And Redd was well-grounded, just like his father, also named Silas. The elder Redd is an ex-Marine who is a police officer in Stamford, Conn. He made sure the younger Redd worked hard, treated people with respect and didn’t gloat too much.
In the end, Redd weighed his options and elected to pass up a chance to remain with the scandal-plagued Nittany Lions in order to transfer to USC, which also has been on a first-name basis with NCAA officials in recent years.
Don’t be mad at Redd for trading in his blue-and-white uniform for one that is cardinal red and gold.
Tuesday’s decision had to be a tough one for Redd, and telling first-year coach Bill O’Brien of his decision in a face-to-face meeting had to be even tougher.

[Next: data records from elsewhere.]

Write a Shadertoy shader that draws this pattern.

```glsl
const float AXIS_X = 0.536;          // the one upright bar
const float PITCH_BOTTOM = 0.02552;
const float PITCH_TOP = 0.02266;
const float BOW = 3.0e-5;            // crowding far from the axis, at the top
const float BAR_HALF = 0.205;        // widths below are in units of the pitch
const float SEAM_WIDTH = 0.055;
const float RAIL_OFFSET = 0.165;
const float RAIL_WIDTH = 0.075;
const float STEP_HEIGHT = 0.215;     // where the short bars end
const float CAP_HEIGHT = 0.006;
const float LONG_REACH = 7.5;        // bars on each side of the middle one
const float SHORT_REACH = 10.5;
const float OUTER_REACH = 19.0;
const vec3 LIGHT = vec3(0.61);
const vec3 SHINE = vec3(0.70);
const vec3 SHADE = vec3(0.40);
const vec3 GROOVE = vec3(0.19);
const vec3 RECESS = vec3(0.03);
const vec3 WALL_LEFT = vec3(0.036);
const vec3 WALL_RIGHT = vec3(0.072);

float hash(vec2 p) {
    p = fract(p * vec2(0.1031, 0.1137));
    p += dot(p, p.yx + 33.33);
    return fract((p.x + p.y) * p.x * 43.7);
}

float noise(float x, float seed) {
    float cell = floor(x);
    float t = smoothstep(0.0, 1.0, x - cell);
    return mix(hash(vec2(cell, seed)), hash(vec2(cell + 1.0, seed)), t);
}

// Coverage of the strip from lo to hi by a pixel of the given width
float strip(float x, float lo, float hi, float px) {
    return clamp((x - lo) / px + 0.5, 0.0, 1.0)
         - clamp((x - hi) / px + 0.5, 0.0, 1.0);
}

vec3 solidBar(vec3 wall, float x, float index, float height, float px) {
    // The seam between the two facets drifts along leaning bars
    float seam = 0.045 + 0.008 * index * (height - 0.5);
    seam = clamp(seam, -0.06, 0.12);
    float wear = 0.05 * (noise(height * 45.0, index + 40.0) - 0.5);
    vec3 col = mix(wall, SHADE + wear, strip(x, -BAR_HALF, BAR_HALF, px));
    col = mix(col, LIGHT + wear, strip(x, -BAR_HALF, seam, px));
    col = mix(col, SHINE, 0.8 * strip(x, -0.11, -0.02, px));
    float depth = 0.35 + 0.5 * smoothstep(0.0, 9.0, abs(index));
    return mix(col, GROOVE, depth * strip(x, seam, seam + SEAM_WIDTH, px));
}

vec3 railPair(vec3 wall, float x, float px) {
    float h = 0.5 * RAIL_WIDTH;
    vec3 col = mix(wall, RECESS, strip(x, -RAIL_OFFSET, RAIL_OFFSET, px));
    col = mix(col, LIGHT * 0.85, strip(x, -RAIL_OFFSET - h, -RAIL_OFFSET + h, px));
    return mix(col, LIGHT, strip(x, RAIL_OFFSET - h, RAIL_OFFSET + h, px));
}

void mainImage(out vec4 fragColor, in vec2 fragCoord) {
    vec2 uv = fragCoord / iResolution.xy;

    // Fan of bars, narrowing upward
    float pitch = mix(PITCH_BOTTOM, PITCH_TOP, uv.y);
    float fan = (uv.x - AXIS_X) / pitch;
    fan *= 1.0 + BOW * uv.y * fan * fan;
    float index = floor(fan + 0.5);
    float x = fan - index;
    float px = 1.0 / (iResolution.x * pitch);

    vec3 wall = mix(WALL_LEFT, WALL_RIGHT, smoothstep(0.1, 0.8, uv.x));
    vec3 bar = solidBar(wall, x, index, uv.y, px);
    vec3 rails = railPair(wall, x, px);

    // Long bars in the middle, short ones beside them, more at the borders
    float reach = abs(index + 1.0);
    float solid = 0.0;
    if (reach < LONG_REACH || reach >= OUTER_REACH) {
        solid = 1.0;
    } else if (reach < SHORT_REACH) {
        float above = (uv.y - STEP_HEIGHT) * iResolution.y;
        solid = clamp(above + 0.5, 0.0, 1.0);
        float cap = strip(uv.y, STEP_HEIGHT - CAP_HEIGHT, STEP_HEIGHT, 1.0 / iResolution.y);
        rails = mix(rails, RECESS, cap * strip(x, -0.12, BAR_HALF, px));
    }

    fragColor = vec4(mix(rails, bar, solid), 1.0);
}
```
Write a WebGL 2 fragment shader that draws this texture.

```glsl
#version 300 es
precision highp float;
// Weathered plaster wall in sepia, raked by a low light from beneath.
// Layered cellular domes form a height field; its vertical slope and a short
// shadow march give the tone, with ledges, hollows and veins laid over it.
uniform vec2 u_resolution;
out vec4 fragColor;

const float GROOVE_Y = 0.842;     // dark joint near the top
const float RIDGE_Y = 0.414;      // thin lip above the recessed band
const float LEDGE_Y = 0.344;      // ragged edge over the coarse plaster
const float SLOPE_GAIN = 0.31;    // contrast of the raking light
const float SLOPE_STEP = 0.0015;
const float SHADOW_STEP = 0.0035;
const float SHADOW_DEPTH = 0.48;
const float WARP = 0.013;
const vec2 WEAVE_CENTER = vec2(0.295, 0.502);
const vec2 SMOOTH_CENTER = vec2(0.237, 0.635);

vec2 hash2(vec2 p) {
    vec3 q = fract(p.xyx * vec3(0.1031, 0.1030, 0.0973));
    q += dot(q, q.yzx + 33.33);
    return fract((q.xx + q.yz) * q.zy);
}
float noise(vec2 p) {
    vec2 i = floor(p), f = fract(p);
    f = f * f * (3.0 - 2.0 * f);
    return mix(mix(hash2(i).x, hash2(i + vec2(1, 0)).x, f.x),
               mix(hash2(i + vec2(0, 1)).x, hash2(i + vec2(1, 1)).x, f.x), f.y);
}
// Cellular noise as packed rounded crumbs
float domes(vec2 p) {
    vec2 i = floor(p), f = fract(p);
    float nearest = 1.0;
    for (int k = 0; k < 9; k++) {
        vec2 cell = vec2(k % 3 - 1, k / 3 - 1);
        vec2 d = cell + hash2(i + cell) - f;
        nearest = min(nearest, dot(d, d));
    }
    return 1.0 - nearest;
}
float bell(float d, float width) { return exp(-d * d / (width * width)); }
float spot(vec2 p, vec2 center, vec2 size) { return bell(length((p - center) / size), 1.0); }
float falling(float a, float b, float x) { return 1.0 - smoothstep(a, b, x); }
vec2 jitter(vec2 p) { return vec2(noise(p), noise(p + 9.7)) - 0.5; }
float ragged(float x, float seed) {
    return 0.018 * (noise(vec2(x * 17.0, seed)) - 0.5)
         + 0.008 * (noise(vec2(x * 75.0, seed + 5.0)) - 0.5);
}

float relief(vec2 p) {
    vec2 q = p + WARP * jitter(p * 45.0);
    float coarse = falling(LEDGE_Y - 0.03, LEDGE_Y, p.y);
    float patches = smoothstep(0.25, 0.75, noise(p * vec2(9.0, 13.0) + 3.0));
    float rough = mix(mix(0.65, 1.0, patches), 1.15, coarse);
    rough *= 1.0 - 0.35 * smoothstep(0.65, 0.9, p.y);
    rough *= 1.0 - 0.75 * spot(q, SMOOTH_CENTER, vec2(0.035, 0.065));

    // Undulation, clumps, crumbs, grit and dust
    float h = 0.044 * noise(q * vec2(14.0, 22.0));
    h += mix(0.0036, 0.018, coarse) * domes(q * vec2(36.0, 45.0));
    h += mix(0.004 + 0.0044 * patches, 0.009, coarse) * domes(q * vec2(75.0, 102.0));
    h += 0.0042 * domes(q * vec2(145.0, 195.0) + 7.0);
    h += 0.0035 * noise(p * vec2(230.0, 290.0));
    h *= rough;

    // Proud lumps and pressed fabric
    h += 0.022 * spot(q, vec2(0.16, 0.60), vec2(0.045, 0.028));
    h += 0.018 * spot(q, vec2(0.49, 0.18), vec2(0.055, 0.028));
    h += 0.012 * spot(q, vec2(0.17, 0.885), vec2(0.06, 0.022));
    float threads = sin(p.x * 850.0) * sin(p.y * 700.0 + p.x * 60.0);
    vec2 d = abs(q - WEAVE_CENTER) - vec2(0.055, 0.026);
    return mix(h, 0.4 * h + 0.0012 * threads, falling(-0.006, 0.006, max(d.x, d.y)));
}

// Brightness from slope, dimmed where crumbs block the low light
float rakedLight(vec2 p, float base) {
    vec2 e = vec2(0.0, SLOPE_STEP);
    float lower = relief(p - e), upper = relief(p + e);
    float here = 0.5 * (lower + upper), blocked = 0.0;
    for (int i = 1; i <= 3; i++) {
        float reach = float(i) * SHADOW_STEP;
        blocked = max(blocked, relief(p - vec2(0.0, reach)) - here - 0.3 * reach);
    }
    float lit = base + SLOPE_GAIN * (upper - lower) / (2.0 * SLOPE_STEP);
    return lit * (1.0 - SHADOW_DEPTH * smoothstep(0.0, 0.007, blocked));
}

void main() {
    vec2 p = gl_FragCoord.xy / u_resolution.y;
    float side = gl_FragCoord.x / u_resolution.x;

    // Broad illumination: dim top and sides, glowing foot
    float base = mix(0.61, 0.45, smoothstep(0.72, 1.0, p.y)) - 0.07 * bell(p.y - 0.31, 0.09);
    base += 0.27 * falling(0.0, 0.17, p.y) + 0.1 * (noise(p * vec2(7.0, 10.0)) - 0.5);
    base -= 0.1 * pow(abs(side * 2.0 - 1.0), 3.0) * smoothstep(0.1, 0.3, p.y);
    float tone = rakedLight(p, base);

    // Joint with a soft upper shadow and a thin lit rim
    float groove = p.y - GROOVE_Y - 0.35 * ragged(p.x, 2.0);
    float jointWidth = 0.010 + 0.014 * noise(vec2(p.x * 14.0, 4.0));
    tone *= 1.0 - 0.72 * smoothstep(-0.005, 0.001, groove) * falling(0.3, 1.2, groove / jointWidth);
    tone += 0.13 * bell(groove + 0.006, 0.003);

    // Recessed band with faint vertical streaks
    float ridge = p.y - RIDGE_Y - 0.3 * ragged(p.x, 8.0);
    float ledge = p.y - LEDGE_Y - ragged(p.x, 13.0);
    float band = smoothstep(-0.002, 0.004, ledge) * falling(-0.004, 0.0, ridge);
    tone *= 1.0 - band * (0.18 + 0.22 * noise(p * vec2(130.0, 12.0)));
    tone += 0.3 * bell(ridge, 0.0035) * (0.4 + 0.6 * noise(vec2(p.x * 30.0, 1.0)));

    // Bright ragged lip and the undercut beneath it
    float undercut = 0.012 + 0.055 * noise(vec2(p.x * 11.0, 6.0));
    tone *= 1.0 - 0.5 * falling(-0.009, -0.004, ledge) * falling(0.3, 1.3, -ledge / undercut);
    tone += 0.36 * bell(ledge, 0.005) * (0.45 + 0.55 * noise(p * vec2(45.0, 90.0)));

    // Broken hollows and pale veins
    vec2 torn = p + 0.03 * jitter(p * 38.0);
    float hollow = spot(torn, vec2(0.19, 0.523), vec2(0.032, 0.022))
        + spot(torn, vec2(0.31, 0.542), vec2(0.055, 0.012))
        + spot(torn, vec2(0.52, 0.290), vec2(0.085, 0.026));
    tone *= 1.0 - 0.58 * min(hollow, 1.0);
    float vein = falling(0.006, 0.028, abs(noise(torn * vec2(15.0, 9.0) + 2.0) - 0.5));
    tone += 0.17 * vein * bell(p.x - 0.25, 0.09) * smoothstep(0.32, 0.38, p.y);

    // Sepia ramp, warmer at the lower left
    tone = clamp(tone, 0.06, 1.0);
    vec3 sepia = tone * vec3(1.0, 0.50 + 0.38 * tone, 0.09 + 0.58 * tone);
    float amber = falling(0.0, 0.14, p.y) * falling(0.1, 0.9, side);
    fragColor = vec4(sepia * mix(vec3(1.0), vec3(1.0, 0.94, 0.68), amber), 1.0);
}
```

Remember, the NCAA gave Penn State players the option to transfer immediately and play for another school this year.
“We have weighed the pros and cons of staying at Penn State and leaving Penn State, attending USC and not attending USC, and I can honestly say that, ultimately, this decision is about so much more than football,” Redd said in a statement.
“I continue to have aspirations for my life, and as my family and I considered the bigger picture – both on and off the field – it became clearer to me that USC will be the best fit for my academic, athletic and personal needs over the next two years.
“I look forward to future successes, and to the continued support of everyone around me."
Near the end of the 2010 season, former Nittany Lion Evan Royster predicted that Redd would eventually surpass Royster’s career rushing mark of 3,932 yards. Redd fell 2,255 yards shy of eclipsing that record.
Redd departed with 1,678 yards, including 1,241 last season as a sophomore when he was named second-team all-Big Ten Conference.
Now, Redd will be part of a USC program that has captured multiple national titles and produced multiple Heisman Trophy winners.
A handful of his former Penn State teammates took to Twitter to thank Redd for his contributions.
- “Wish nothing but the best for Lil bro Si Redd,” senior cornerback Stephon Morris tweeted. “Not only a great promising future as a football player, but is also a class act in society.”
- “Good luck Silas! Still brothers,” redshirt junior tight end Garry Gilliam messaged.
- “Nobody quit. Nobody ran,” freshman quarterback Steven Bench tweeted. “Don’t bash a young man for making what was prolly one of the hardest decisions of his life. Best of luck to Silas. ... Can’t be the least bit mad at anyone for transferring. Everyone has to do what is best for them.”
Kiffin's pitch to Redd worked. He told Redd he would be a central figure on a USC team that is expected to contend for a Pac-12 title and a national championship.
Redd has two years of eligibility remaining, but could turn pro after his junior year by petitioning the NFL for early entry into the draft.
"We welcome Silas Redd to the Trojan Family," USC athletic director Pat Haden said in a statement. "He is an outstanding student and athlete. When the NCAA presented the option to transfer, Silas and his family put a lot of thought and research into making this decision.
"At USC, we've seen both sides of this issue, having lost a number of players to transfer due to our NCAA sanctions in 2010. But Lane Kiffin and his coaches would not be doing their job if they did not try to improve our team every single day.
“There is a specific need here for a player like Silas Redd, so Lane and our coaches recruited him within the guidelines set up in this instance by the NCAA."
So long, Silas.
Maybe some day we will be able to enjoy watching you again – in the NFL.
- Penn State Football: National Recruiting Guru Lemming Predicts Nittany Lions Will Rebound in 5 Years - July 25, 2012
- Penn State Football: The Great Debate Over Whether the Nittany Lions Should Get the Death Penalty - June 26, 2012